- Museum number
Chased two-colour gold brooch set with amethysts, topazes, a pearl and a turquoise in the form of a pansy flower.
- Production date
Height: 3.70 centimetres
- Curator's comments
- Text from the catalogue of the Hull Grundy Gift (Gere et al 1984) no.735:
In the language of flowers, the pansy flower stands for 'pensees' (thoughts), a play on words, and it is often found in association with French inscriptions on English pieces. An alternative meaning was 'you occupy my thoughts'. The pansy flower was popular in jewellery in the mid-nineteenth century as this was the period when successful experiments in the cultivation of large species from the native viola produced the flower that we know today. The first blotched variety was grown in 1830, and the richly coloured velvety pansy was produced in 1861. (Charlotte Gere).
See also C. Gere & J. Rudoe, 'Jewellery in the Age of Queen Victoria: A Mirror to the World', London, British Museum, 2010, fig. 134 p.180. Caption: ‘Jewels imitating violets and pansies or heartsease, Probably English, 1840–50.’
See also: J. Rudoe, ‘Queen Charlotte’s Jewellery’, in Jonathan Marsden (ed.), The Wisdom of George III, Royal Collection, 2005, fig. 71 Text: Many jewels contained messages and can be paralleled exactly in the Prince of Wales’s accounts and the Garrard ledgers. For example the Queen [Charlotte] had three hearts’ ease or pansy brooches (meaning ‘thoughts’, from the French ‘pensée’), accurately depicted in amethysts and topaz to represent the top and bottom petals (24 May, lot 11 [in the Christie’s 1819 sale catalogue of the Queen’s possessions]. (Charlotte Gere)

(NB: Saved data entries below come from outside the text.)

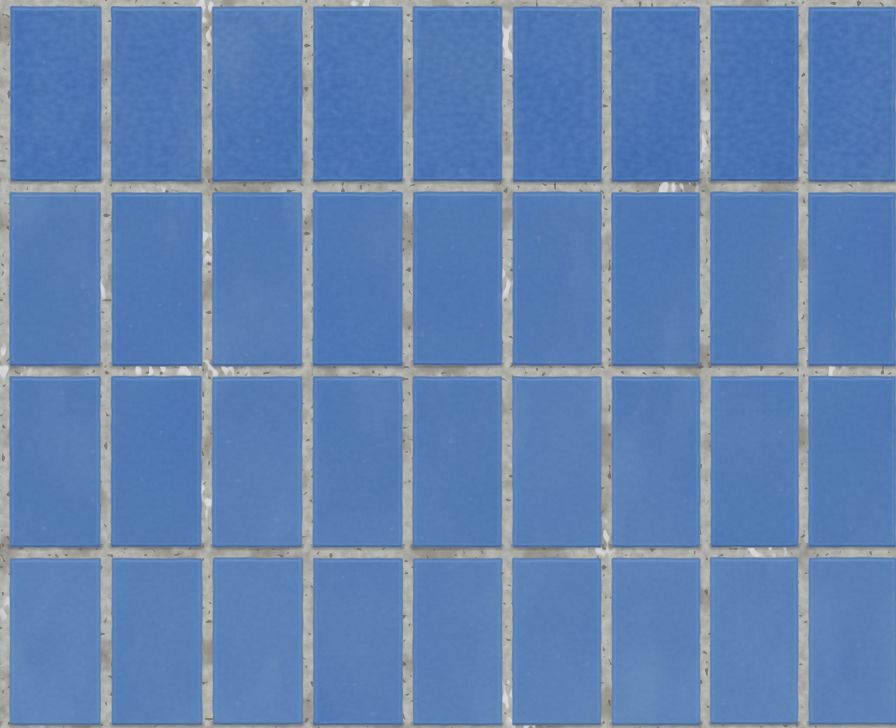
This texture is drawn by a WebGL 2 fragment shader. Its source:

```glsl
#version 300 es
precision highp float;

uniform vec2 u_resolution;
out vec4 fragColor;

const vec2 CELL = vec2(0.1375, 0.2525);   // tile pitch, in canvas heights
const float GROUT_HALF = 0.0070;
const float CORNER = 0.0025;

const vec3 DEEP_BLUE = vec3(0.285, 0.450, 0.695);
const vec3 PALE_BLUE = vec3(0.365, 0.515, 0.715);
const vec3 HAZE = vec3(0.44, 0.57, 0.73);
const vec3 RIM_BLUE = vec3(0.39, 0.49, 0.63);
const vec3 EDGE_LIGHT = vec3(0.45, 0.60, 0.80);
const vec3 GROUT_DARK = vec3(0.630, 0.630, 0.610);
const vec3 GROUT_LIGHT = vec3(0.735, 0.735, 0.720);
const vec3 DIRT = vec3(0.40, 0.37, 0.33);
const vec3 CHALK = vec3(0.88, 0.88, 0.90);

float hash(vec2 p) {
  vec3 q = fract(vec3(p.xyx) * 0.1031);
  q += dot(q, q.yzx + 33.33);
  return fract((q.x + q.y) * q.z);
}

vec2 gradientAt(vec2 cell) {
  float angle = 6.2832 * hash(cell + 71.0);
  return vec2(cos(angle), sin(angle));
}

float gradientNoise(vec2 p) {
  vec2 i = floor(p), f = p - i;
  vec2 w = f * f * f * (f * (f * 6.0 - 15.0) + 10.0);
  vec2 e = vec2(0.0, 1.0);
  float a = dot(gradientAt(i), f);
  float b = dot(gradientAt(i + e.yx), f - e.yx);
  float c = dot(gradientAt(i + e.xy), f - e.xy);
  float d = dot(gradientAt(i + e.yy), f - e.yy);
  return mix(mix(a, b, w.x), mix(c, d, w.x), w.y);
}

float fbm(vec2 p) {
  float sum = 0.0, amp = 1.0;
  for (int i = 0; i < 4; i++) {
    sum += amp * gradientNoise(p);
    p = p * 2.03 + 17.3;
    amp *= 0.5;
  }
  return sum;
}

float roundedBox(vec2 p, vec2 halfSize, float radius) {
  vec2 q = abs(p) - halfSize + radius;
  return length(max(q, 0.0)) + min(max(q.x, q.y), 0.0) - radius;
}

float band(float x, float width) {
  return 1.0 - smoothstep(0.0, width, abs(x));
}

// Column and row coordinates, pitch shrinking slightly to the right and down
vec2 gridCoord(vec2 uv) {
  float x = uv.x - 0.0052;
  float y = 0.9984 - uv.y;
  return vec2(8.80 * x * (1.0 + 0.022 * x), 3.912 * y * (1.0 + 0.021 * y * y));
}

vec3 groutColor(vec2 p, vec2 local, float d) {
  float grain = fbm(p * 85.0);
  vec3 col = mix(GROUT_DARK, GROUT_LIGHT, clamp(0.58 + 0.75 * grain, 0.0, 1.0));
  float stain = smoothstep(0.05, 0.5, fbm(p * 14.0 + 5.0));
  float underTile = band(d - 0.001, 0.004) * step(local.y, -0.45 * CELL.y);
  col = mix(col, DIRT, 0.35 * stain + 0.35 * underTile);
  float pits = smoothstep(0.32, 0.5, gradientNoise(p * 120.0 + 40.0));
  col = mix(col, DIRT, 0.7 * pits);
  float chalk = smoothstep(0.25, 0.4, gradientNoise(p * 9.0 + 63.0))
              * smoothstep(0.0, 0.25, gradientNoise(p * vec2(110.0, 60.0)));
  return mix(col, CHALK, 0.8 * chalk);
}

vec3 tileColor(vec2 p, vec2 local, vec2 id, float d, vec2 halfSize) {
  float tone = hash(id + 3.0);
  float topRow = 1.0 - step(0.5, id.y);
  float pale = 0.16 + 0.22 * clamp(id.y, 0.0, 3.0) + 0.30 * (tone - 0.5);
  pale += 0.35 * fbm(p * 5.0 + id * 3.7) - 0.5 * local.y * (1.0 - 2.4 * topRow);
  vec3 col = mix(DEEP_BLUE, PALE_BLUE, clamp(pale, -0.25, 1.15));

  // Soft reflections and vertical smears of haze
  float gloss = smoothstep(0.05, 0.6, fbm(p * vec2(9.0, 4.0) + tone * 20.0));
  col = mix(col, HAZE, 0.28 * gloss * (0.4 + tone));

  // Glaze ripple, strongest in the top row
  float ripple = gradientNoise(p * vec2(90.0, 130.0));
  col += ripple * (0.012 + 0.030 * topRow) + 0.012 * gradientNoise(p * 210.0);
  float fleck = smoothstep(0.46, 0.58, gradientNoise(p * 75.0 + 9.0));
  col = mix(col, HAZE, 0.35 * fleck);

  // Bevel: bright inner line, brightest at the top, and a dull rim
  float topSide = smoothstep(0.008, 0.003, halfSize.y - local.y);
  col = mix(col, EDGE_LIGHT, band(d + 0.0045, 0.0028) * (0.28 + 0.40 * topSide));
  float lowSide = smoothstep(0.006, 0.001, halfSize.y + local.y);
  col *= 1.0 - 0.22 * lowSide;
  return mix(col, RIM_BLUE, 0.75 * smoothstep(-0.0030, 0.0, d));
}

void main() {
  vec2 p = gl_FragCoord.xy / u_resolution.y;
  vec2 grid = gridCoord(gl_FragCoord.xy / u_resolution);
  vec2 id = floor(grid);
  vec2 local = (grid - id - 0.5) * CELL * vec2(1.0, -1.0);
  local += 0.0014 * (vec2(hash(id), hash(id + 19.0)) - 0.5);

  vec2 halfSize = 0.5 * CELL - GROUT_HALF;
  float d = roundedBox(local, halfSize, CORNER) + 0.0011 * gradientNoise(p * 45.0);
  float soft = max(0.0014, 0.9 / u_resolution.y);
  vec3 tile = tileColor(p, local, id, d, halfSize);
  vec3 grout = groutColor(p, local, d);
  vec3 col = mix(tile, grout, smoothstep(-soft, soft, d));
  fragColor = vec4(clamp(col, 0.0, 1.0), 1.0);
}
```
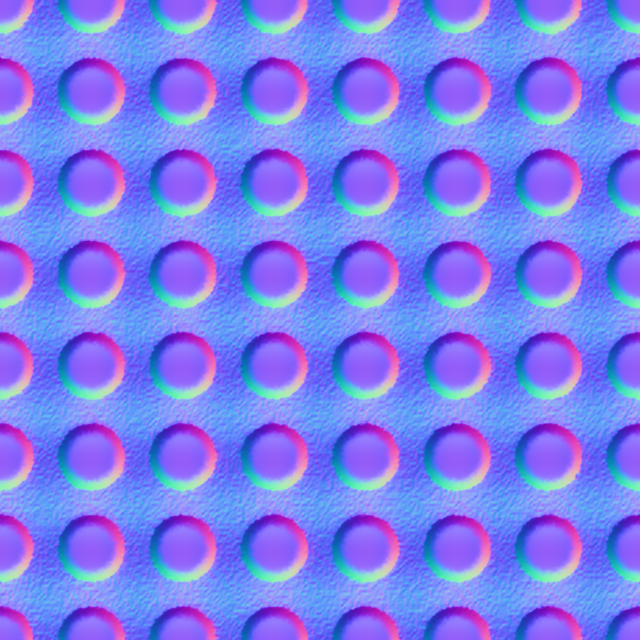
This texture map is drawn by a Shadertoy shader. Its source:

```glsl
// Tiling normal map: a 7 by 7 grid of smooth round dimples in a grainy, gently rolling sheet.

const float TAU = 6.2831853;
const float REPEATS = 7.0;
const float DIMPLE_RADIUS = 0.36;

float hash(vec2 p) {
    vec3 q = fract(p.xyx * vec3(0.1031, 0.1030, 0.0973));
    q += dot(q, q.yzx + 33.33);
    return fract((q.x + q.y) * q.z);
}

// Value noise that wraps after a whole number of cells
float wrappedNoise(vec2 uv, float period) {
    vec2 p = uv * period;
    vec2 cell = floor(p);
    vec2 f = p - cell;
    f = f * f * (3.0 - 2.0 * f);
    vec2 low = mod(cell, period);
    vec2 high = mod(cell + 1.0, period);
    float bottom = mix(hash(low), hash(vec2(high.x, low.y)), f.x);
    float top = mix(hash(vec2(low.x, high.y)), hash(high), f.x);
    return mix(bottom, top, f.y);
}

float grainHeight(vec2 uv) {
    return 0.65 * wrappedNoise(uv, 230.0) + 0.35 * wrappedNoise(uv, 120.0);
}

// Central differences of the grain, scaled to a slope
vec2 grainSlope(vec2 uv, float strength) {
    vec2 e = vec2(0.0016, 0.0);
    return strength * vec2(
        grainHeight(uv + e.xy) - grainHeight(uv - e.xy),
        grainHeight(uv + e.yx) - grainHeight(uv - e.yx));
}

// One soft undulation per cell
vec2 rollingSlope(vec2 p) {
    return vec2(0.21 * cos(TAU * p.x) - 0.04,
                0.27 * cos(TAU * (p.y + 0.05)) + 0.02);
}

// Steepness of the bowl wall, with a faint halo beyond the lip
float wallSteepness(float r, float radius) {
    float wall = smoothstep(0.14, radius - 0.01, r);
    float inside = 1.0 - smoothstep(radius - 0.018, radius + 0.018, r);
    float halo = 0.4 * exp(-max(r - radius, 0.0) * 22.0);
    return mix(halo, 2.5 * wall * wall * wall, inside);
}

void mainImage(out vec4 fragColor, in vec2 fragCoord) {
    vec2 uv = fragCoord / iResolution.xy;
    vec2 p = fract(uv * REPEATS + 0.5) - 0.5;
    float r = length(p);
    vec2 outward = p / max(r, 0.0001);

    // Rough lip: the grain nudges the rim in and out
    float ragged = r + 0.028 * (grainHeight(uv) - 0.5);
    vec2 slope = rollingSlope(p) + outward * wallSteepness(ragged, DIMPLE_RADIUS);

    // Grain covers the sheet and the lip, not the bowl
    float grainMask = smoothstep(0.30, 0.36, r);
    slope += grainMask * grainSlope(uv, 0.65);

    // Green points down the canvas
    vec3 normal = normalize(vec3(slope.x, -slope.y, 1.0));
    fragColor = vec4(0.5 + 0.5 * normal, 1.0);
}
```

- On display (G47/dc8)
- Acquisition date
- Britain, Europe and Prehistory
- Registration number
- Additional IDs
Miscellaneous number: HG.899 (masterlist number)